What this task involves — In the records below, pick out all lines containing the word "shadowOffset".

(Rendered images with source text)
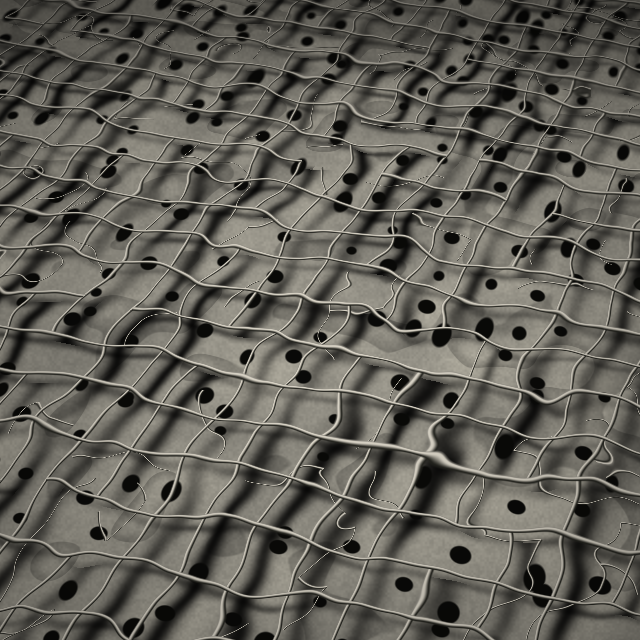
This texture is drawn by a WebGL 2 fragment shader. Its source:

```glsl
#version 300 es
precision highp float;

uniform vec2 u_resolution;
out vec4 fragColor;

float hash(vec2 p) {
    vec3 q = fract(vec3(p.xyx) * 0.1031);
    q += dot(q, q.yzx + 33.33);
    return fract((q.x + q.y) * q.z);
}

float noise(vec2 p) {
    vec2 i = floor(p), f = fract(p);
    f = f * f * (3.0 - 2.0 * f);
    return mix(mix(hash(i), hash(i + vec2(1, 0)), f.x),
               mix(hash(i + vec2(0, 1)), hash(i + vec2(1, 1)), f.x), f.y);
}

// Canvas to receding mesh plane; whole numbers are wires
vec2 toMesh(vec2 p) {
    float q = p.y + 0.2 * p.x;
    return vec2((p.x - 0.72 * p.y) / (1.0 - 0.4 * p.y) * 9.7,
                9.0 * q / (1.0 - 0.4 * q) - 0.5);
}

// Size of one mesh cell on the canvas
vec2 cellSize(vec2 p) {
    float rowDepth = 1.0 - 0.4 * (p.y + 0.2 * p.x);
    return vec2(0.09 * (1.0 - 0.4 * p.y), 0.108 * rowDepth * rowDepth);
}

// Signed canvas distance to the nearest column (x) and row (y) wire
vec2 wireOffsets(vec2 p, float bend, vec2 missing, float seed) {
    vec2 g = toMesh(p);
    vec2 warp = vec2(noise(g * 0.9 + seed), noise(g * 0.9 + seed + 40.0)) - 0.5;
    warp += 0.3 * vec2(noise(g * 2.1 + seed + 9.0), noise(g * 2.1 + seed + 71.0)) - 0.15;
    g += bend * warp;
    vec2 nearest = floor(g + 0.5);
    vec2 offset = (g - nearest) * cellSize(p);
    if (hash(vec2(nearest.x, floor(g.y)) + seed + 130.0) < missing.x) offset.x = 1.0;
    if (hash(vec2(floor(g.x), nearest.y) + seed + 217.0) < missing.y) offset.y = 1.0;
    return offset;
}

// Round metal wire lit from its positive side
vec3 drawWire(vec3 color, float d, float radius, float edge) {
    float t = d / radius;
    vec3 metal = mix(vec3(0.13, 0.13, 0.11), vec3(0.80, 0.78, 0.73), smoothstep(-0.8, 0.4, t));
    metal *= 1.0 - 0.3 * smoothstep(0.5, 1.0, t);
    return mix(color, metal, 1.0 - smoothstep(radius - edge, radius + edge, abs(d)));
}

// Coverage of scattered oval holes
float holes(vec2 p, float edge) {
    vec2 g = toMesh(p), size = cellSize(p), cell = floor(g);
    float cover = 0.0;
    for (int y = -1; y <= 1; y++)
    for (int x = -1; x <= 1; x++) {
        vec2 id = cell + vec2(x, y);
        if (hash(id + 305.0) > 0.72) continue;
        vec2 center = id + vec2(hash(id + 411.0), hash(id + 523.0));
        float radius = mix(0.11, 0.19, hash(id + 637.0)) * size.x;
        float stretch = mix(0.8, 1.5, pow(hash(id + 741.0), 3.0));
        vec2 d = (g - center) * size / vec2(1.0, stretch);
        d.x += 0.25 * d.y;
        cover = max(cover, 1.0 - smoothstep(radius - edge, radius + edge, length(d)));
    }
    return cover;
}

void main() {
    vec2 p = gl_FragCoord.xy / u_resolution;
    float depth = 1.0 - 0.45 * p.y;
    float edge = 0.8 / u_resolution.y + 0.0012 * smoothstep(0.65, 1.0, p.y);
    vec2 g = toMesh(p);

    // Mottled, grainy plate
    vec3 color = mix(vec3(0.50, 0.49, 0.455), vec3(0.65, 0.635, 0.585), noise(g * 0.8 + 60.0));
    color *= 0.93 + 0.09 * noise(p * 290.0) + 0.06 * noise(p * 130.0);

    // Faint curved stains
    float stain = noise(g * 1.2 + 90.0);
    color *= 1.0 - 0.2 * smoothstep(0.68, 0.71, stain) * (1.0 - smoothstep(0.7, 0.95, stain));

    // Soft shadows thrown to the lower right
    vec2 missing = vec2(0.13, 0.05);
    vec2 shadowOffset = wireOffsets(p - vec2(0.026, -0.02) * depth, 0.5, missing, 20.0);
    vec2 blur = shadowOffset / (vec2(0.016, 0.009) * depth);
    vec2 shade = exp(-blur * blur);
    float density = smoothstep(0.15, 0.8, noise(g * vec2(0.9, 0.6) + 150.0));
    color *= 1.0 - shade.x * mix(0.3, 0.88, density);
    color *= 1.0 - shade.y * mix(0.2, 0.5, density);

    color = mix(color, vec3(0.035, 0.035, 0.028), holes(p, edge * 1.4));

    // Loose, strongly bent strands
    vec2 loose = wireOffsets(p, 1.7, vec2(0.76, 0.82), 55.0);
    color = drawWire(color, -loose.x, 0.0021 * depth, edge);
    color = drawWire(color, loose.y, 0.0021 * depth, edge);

    // Main mesh, rows over columns
    vec2 wire = wireOffsets(p, 0.5, missing, 20.0);
    color = drawWire(color, -wire.x, 0.0034 * depth, edge);
    color = drawWire(color, wire.y, 0.0036 * depth, edge);

    // Darker far edge and corners
    vec2 fromCenter = p - vec2(0.5, 0.45);
    color *= 1.06 - 0.75 * dot(fromCenter, fromCenter);
    color *= 1.0 - 0.25 * smoothstep(0.8, 1.0, p.y);
    fragColor = vec4(color, 1.0);
}
```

Answer for the task —
    vec2 shadowOffset = wireOffsets(p - vec2(0.026, -0.02) * depth, 0.5, missing, 20.0);
    vec2 blur = shadowOffset / (vec2(0.016, 0.009) * depth);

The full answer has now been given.